Using an epigraph (a quotation that precedes the body of your paper) is common, but there is no official MLA guideline. If you choose to include an epigraph, use the formatting guidelines for a block quote by indenting 1 inch inside your paper margins. If the epigraph consists of multiple lines of short text, center the lines below your title, and follow these MLA paper format guidelines:
- Use double spacing below and above the epigraph.
- Use single spacing within an epigraph consisting of multiple lines.
- Include the author’s name immediately below the epigraph, single-spaced from the previous line. The author’s name should appear on the right side of the text, and a corresponding entry in your Works Cited page is necessary.
Header and page numbers for MLA paper format
In addition to the extended heading information that is included on the first page, a header with page numbers is required on every page of the MLA paper format unless assignment instructions specify it is okay to omit the page number header on page one of your paper. Format your header using the following MLA paper format guidelines:
- Create a header that uses consecutive page numbers in the right-hand top corner of your paper.
- Set the header a ½ inch from the top edge of your paper while making sure the text is right aligned.
- Include your last name three character spaces to the left of the page number.
- Ensure this header appears on every page, including an endnotes or Works Cited page.
Section headings in MLA paper format
Section headings are not required in MLA paper format. However, you may opt to use them to increase the readability of your paper. You can use one or more levels of section headings and subheadings. If you choose to use section headings, keep the following MLA paper format guidelines in mind:

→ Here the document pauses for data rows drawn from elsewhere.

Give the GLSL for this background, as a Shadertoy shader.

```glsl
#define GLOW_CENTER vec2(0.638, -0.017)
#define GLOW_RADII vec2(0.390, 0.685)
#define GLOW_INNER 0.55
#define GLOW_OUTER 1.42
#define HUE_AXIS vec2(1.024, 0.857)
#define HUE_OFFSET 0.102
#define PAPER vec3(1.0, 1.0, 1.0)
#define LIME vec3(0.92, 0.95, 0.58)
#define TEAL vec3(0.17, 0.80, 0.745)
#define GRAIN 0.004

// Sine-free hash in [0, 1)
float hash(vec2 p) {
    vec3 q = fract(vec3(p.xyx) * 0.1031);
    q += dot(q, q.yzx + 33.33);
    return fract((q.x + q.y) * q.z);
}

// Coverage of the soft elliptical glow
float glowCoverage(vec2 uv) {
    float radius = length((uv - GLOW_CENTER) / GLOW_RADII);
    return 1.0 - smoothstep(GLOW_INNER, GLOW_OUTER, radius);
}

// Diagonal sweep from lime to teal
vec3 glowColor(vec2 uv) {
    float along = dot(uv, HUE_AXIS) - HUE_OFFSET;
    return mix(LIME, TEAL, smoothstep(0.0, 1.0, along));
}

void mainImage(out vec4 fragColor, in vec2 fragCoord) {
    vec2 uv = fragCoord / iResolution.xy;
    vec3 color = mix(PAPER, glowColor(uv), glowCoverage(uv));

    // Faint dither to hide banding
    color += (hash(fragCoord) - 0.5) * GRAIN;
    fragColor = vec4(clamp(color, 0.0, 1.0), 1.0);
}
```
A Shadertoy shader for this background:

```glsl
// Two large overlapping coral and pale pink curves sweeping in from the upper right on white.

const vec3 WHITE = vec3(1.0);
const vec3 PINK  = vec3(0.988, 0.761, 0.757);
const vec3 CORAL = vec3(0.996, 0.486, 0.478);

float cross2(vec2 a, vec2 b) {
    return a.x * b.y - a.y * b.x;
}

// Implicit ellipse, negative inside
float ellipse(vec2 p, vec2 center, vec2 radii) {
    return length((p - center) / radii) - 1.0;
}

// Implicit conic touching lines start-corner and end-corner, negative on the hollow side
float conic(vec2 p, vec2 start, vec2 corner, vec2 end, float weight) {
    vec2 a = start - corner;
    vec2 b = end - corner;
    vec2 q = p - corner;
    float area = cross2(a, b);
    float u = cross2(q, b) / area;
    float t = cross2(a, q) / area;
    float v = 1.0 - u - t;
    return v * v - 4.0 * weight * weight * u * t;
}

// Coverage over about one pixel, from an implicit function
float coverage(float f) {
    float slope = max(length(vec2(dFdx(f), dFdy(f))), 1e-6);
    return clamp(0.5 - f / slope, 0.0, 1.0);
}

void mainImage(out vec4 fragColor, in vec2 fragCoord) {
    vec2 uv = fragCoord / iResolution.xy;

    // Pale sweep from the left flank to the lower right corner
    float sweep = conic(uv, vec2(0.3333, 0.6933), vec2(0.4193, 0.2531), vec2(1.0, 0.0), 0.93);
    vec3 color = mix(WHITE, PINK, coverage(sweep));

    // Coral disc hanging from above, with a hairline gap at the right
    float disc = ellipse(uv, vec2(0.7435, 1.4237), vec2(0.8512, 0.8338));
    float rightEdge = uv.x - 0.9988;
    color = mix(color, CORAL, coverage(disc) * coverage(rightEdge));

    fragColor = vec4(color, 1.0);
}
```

- If you divide your essay into sections, number the sections with Arabic numbers and a period. Enter a space, and type the section heading.
- When you are using only one level of section headings, maintain parallelism by making sure the headings are grammatically similar. If you use full-sentence section headings, make sure every section heading is a full sentence, for example. Likewise, if you use a short noun phrase, make all section headings a short noun phrase.
- Should you use section headings, there are no set formatting guidelines. You can use bold, italics or underlining within the headings, and you can place the text use left alignment or center positioning. The important thing is to stay consistent throughout all your section headings by using the same formatting.
- When using multiple levels of subheadings, you should create a key to the formatting for your instructor to avoid problems with grading on format.
Endnotes and Works Cited for MLA paper format
For endnotes and the Works Cited page, MLA paper format dictates that these are both placed on separate pages from one another and from the body of your research paper. The creation and use of endnotes and the Works Cited page are covered in another section of the MLA guide, but remember that both are separate documents that attach to your paper and use consecutive numbering in relation to your paper’s page numbers.
Title page for MLA paper format
A title page is not required under the MLA paper format. However, you might be asked in assignment instructions to provide one. If the format for the title page is identified within those instructions, use the details provided in formatting the title page. If not, follow the below guide for making a title page:
- Do not put a page number on your title page. The first numbered page in MLA paper format is the first page with your paper text.
- On the title page, create a 2-inch top margin.
- Details to include in your title page should be included in the assignment instructions when a title page is asked for, so incorporate any additional information asked for within them. Following any formatting guidelines outlined in the instructions as well.
Following the MLA paper format helps increase the readability of your paper and helps your grade. Whenever you are unsure of the correct formatting, check the MLA guide to determine which, if any, MLA paper format rules applies. In addition, parenthetical citations (in-text citations) should be documented properly with all your sources cited correctly. When you follow these guidelines, your paper is a stronger one that has easy readability.